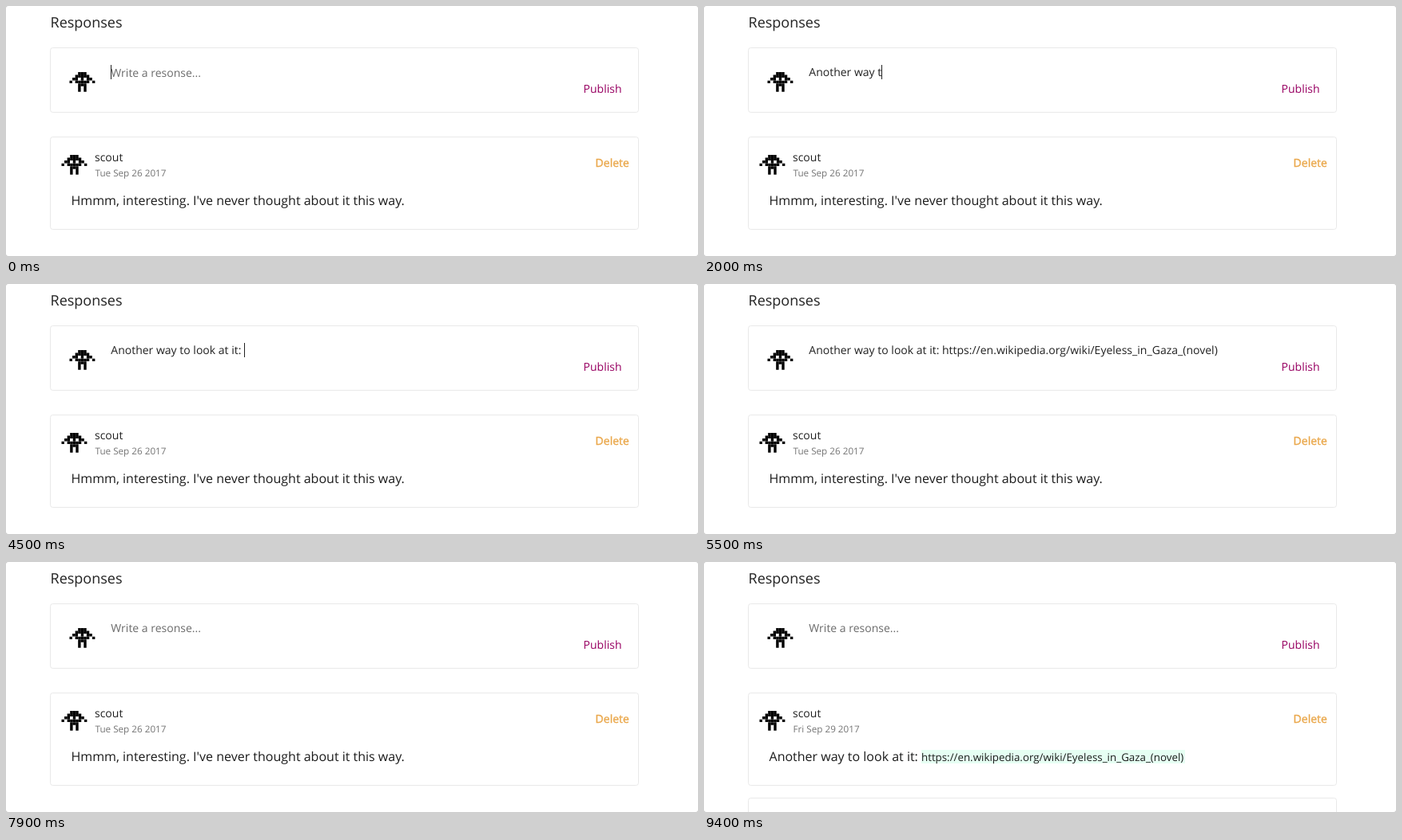
An HTML page that plays this animation: 866x314 px, repeating every 9.5 s.

```html
<!DOCTYPE html>
<html lang="en">
<head>
<meta charset="utf-8">
<title>Responses</title>
<style>
  html, body { margin: 0; width: 100%; height: 100%; overflow: hidden; background: #c4c4c4; }
  svg { display: block; width: 866px; height: 314px; }
  text { font-family: "Open Sans", sans-serif; font-size: 14px; fill: #222; white-space: pre; text-rendering: geometricPrecision; }
  .title { font-size: 18px; }
  .body { font-size: 16px; fill: #1c1c1c; }
  .date { font-size: 11.7px; fill: #757575; }
  .hint { fill: #6c6c6c; }
  .publish { fill: #980062; }
  .delete { fill: #eaa84c; stroke: #eaa84c; stroke-width: .4px; }
  .link { font-size: 13.33px; fill: #1c1c1c; }
  .card { fill: #fff; stroke: #e9e9e9; }
</style>
</head>
<body>
<svg viewBox="0 0 866 314">
  <defs><path id="avatar"/></defs>
  <rect width="866" height="314" rx="3" fill="#fff"/>
  <text class="title" x="55.5" y="27">Responses</text>

  <rect class="card" x="55.5" y="52.5" width="736" height="81" rx="3"/>
  <use href="#avatar" x="79.5" y="83"/>
  <text id="hint" class="hint" x="131.3" y="88">Write a resonse...</text>
  <text id="input" x="131.3" y="88"></text>
  <rect id="caret" y="74" width="1" height="18" fill="#222"/>
  <text class="publish" x="722.6" y="109">Publish</text>

  <rect class="card" x="55.5" y="164.5" width="736" height="116" rx="3"/>
  <use href="#avatar" x="69.5" y="187"/>
  <text x="111" y="195">scout</text>
  <text id="date" class="date" x="111.5" y="214"></text>
  <text class="delete" x="737.6" y="202">Delete</text>
  <text id="body" class="body" x="81.5" y="250"></text>
  <g id="posted">
    <rect x="272" y="236" width="330" height="17" fill="#e6fff3"/>
    <text id="link" class="link" x="272" y="250"></text>
    <rect class="card" x="55.5" y="296.5" width="736" height="116" rx="3"/>
  </g>
</svg>
<script>
const LOOP = 9500, PASTE = 4800, SENT = 7900, POSTED = 8000;
const LEAD = "Another way to look at it: ";
const URL_TEXT = "https://en.wikipedia.org/wiki/Eyeless_in_Gaza_(novel)";
const FIRST = "Hmmm, interesting. I've never thought about it this way.";
// Typing bursts: start, end, characters before, characters after
const BURSTS = [[150, 1000, 0, 8], [1500, 2950, 8, 20], [3300, 4450, 20, 27]];
const BLINKS = [[5300, 5900], [6300, 6900], [7300, SENT]];
const SPRITE = [
  "...XXX...",
  "..XXXXX..",
  ".XX.X.XX.",
  "X.XXXXX.X",
  "...XXX...",
  "...X.X...",
  "...X.X..."
];

const $ = id => document.getElementById(id);
const show = (id, on) => $(id).setAttribute("visibility", on ? "visible" : "hidden");
const write = (id, s) => { if ($(id).textContent !== s) $(id).textContent = s; };
const pen = document.createElement("canvas").getContext("2d");

const CELL = 3.56;
$("avatar").setAttribute("d", SPRITE.flatMap((row, y) => [...row].map((c, x) =>
  c === "X" ? `M${x * CELL} ${y * CELL}h3.4v3.4h-3.4z` : "")).join(""));
$("link").textContent = URL_TEXT;

function typed(t) {
  if (t >= SENT) return "";
  if (t >= PASTE) return LEAD + URL_TEXT;
  let n = 0;
  for (const [a, b, from, to] of BURSTS) {
    if (t >= a) n = Math.min(to, from + 1 + Math.floor((t - a) / (b - a) * (to - from)));
  }
  return LEAD.slice(0, n);
}

function draw(t) {
  const s = typed(t), focused = t < SENT, posted = t >= POSTED;
  write("input", s);
  show("hint", !s);
  $("hint").setAttribute("y", focused ? 89 : 88);
  pen.font = '14px "Open Sans", sans-serif';
  $("caret").setAttribute("x", Math.round(131 + pen.measureText(s).width));
  show("caret", focused && !BLINKS.some(([a, b]) => t >= a && t < b));
  write("date", posted ? "Fri Sep 29 2017" : "Tue Sep 26 2017");
  write("body", posted ? LEAD : FIRST);
  show("posted", posted);
}

const start = performance.now();
function tick() {
  draw((performance.now() - start) % LOOP);
  requestAnimationFrame(tick);
}
draw(0);
requestAnimationFrame(tick);
</script>
</body>
</html>
```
━━━━━━━━━━
▸ **What you will do**
In your answer, print the entries above exactly, with the pictures left out.

▸ **The completed task**
An HTML page that plays this animation: 866x314 px, repeating every 9.5 s.

```html
<!DOCTYPE html>
<html lang="en">
<head>
<meta charset="utf-8">
<title>Responses</title>
<style>
  html, body { margin: 0; width: 100%; height: 100%; overflow: hidden; background: #c4c4c4; }
  svg { display: block; width: 866px; height: 314px; }
  text { font-family: "Open Sans", sans-serif; font-size: 14px; fill: #222; white-space: pre; text-rendering: geometricPrecision; }
  .title { font-size: 18px; }
  .body { font-size: 16px; fill: #1c1c1c; }
  .date { font-size: 11.7px; fill: #757575; }
  .hint { fill: #6c6c6c; }
  .publish { fill: #980062; }
  .delete { fill: #eaa84c; stroke: #eaa84c; stroke-width: .4px; }
  .link { font-size: 13.33px; fill: #1c1c1c; }
  .card { fill: #fff; stroke: #e9e9e9; }
</style>
</head>
<body>
<svg viewBox="0 0 866 314">
  <defs><path id="avatar"/></defs>
  <rect width="866" height="314" rx="3" fill="#fff"/>
  <text class="title" x="55.5" y="27">Responses</text>

  <rect class="card" x="55.5" y="52.5" width="736" height="81" rx="3"/>
  <use href="#avatar" x="79.5" y="83"/>
  <text id="hint" class="hint" x="131.3" y="88">Write a resonse...</text>
  <text id="input" x="131.3" y="88"></text>
  <rect id="caret" y="74" width="1" height="18" fill="#222"/>
  <text class="publish" x="722.6" y="109">Publish</text>

  <rect class="card" x="55.5" y="164.5" width="736" height="116" rx="3"/>
  <use href="#avatar" x="69.5" y="187"/>
  <text x="111" y="195">scout</text>
  <text id="date" class="date" x="111.5" y="214"></text>
  <text class="delete" x="737.6" y="202">Delete</text>
  <text id="body" class="body" x="81.5" y="250"></text>
  <g id="posted">
    <rect x="272" y="236" width="330" height="17" fill="#e6fff3"/>
    <text id="link" class="link" x="272" y="250"></text>
    <rect class="card" x="55.5" y="296.5" width="736" height="116" rx="3"/>
  </g>
</svg>
<script>
const LOOP = 9500, PASTE = 4800, SENT = 7900, POSTED = 8000;
const LEAD = "Another way to look at it: ";
const URL_TEXT = "https://en.wikipedia.org/wiki/Eyeless_in_Gaza_(novel)";
const FIRST = "Hmmm, interesting. I've never thought about it this way.";
// Typing bursts: start, end, characters before, characters after
const BURSTS = [[150, 1000, 0, 8], [1500, 2950, 8, 20], [3300, 4450, 20, 27]];
const BLINKS = [[5300, 5900], [6300, 6900], [7300, SENT]];
const SPRITE = [
  "...XXX...",
  "..XXXXX..",
  ".XX.X.XX.",
  "X.XXXXX.X",
  "...XXX...",
  "...X.X...",
  "...X.X..."
];

const $ = id => document.getElementById(id);
const show = (id, on) => $(id).setAttribute("visibility", on ? "visible" : "hidden");
const write = (id, s) => { if ($(id).textContent !== s) $(id).textContent = s; };
const pen = document.createElement("canvas").getContext("2d");

const CELL = 3.56;
$("avatar").setAttribute("d", SPRITE.flatMap((row, y) => [...row].map((c, x) =>
  c === "X" ? `M${x * CELL} ${y * CELL}h3.4v3.4h-3.4z` : "")).join(""));
$("link").textContent = URL_TEXT;

function typed(t) {
  if (t >= SENT) return "";
  if (t >= PASTE) return LEAD + URL_TEXT;
  let n = 0;
  for (const [a, b, from, to] of BURSTS) {
    if (t >= a) n = Math.min(to, from + 1 + Math.floor((t - a) / (b - a) * (to - from)));
  }
  return LEAD.slice(0, n);
}

function draw(t) {
  const s = typed(t), focused = t < SENT, posted = t >= POSTED;
  write("input", s);
  show("hint", !s);
  $("hint").setAttribute("y", focused ? 89 : 88);
  pen.font = '14px "Open Sans", sans-serif';
  $("caret").setAttribute("x", Math.round(131 + pen.measureText(s).width));
  show("caret", focused && !BLINKS.some(([a, b]) => t >= a && t < b));
  write("date", posted ? "Fri Sep 29 2017" : "Tue Sep 26 2017");
  write("body", posted ? LEAD : FIRST);
  show("posted", posted);
}

const start = performance.now();
function tick() {
  draw((performance.now() - start) % LOOP);
  requestAnimationFrame(tick);
}
draw(0);
requestAnimationFrame(tick);
</script>
</body>
</html>
```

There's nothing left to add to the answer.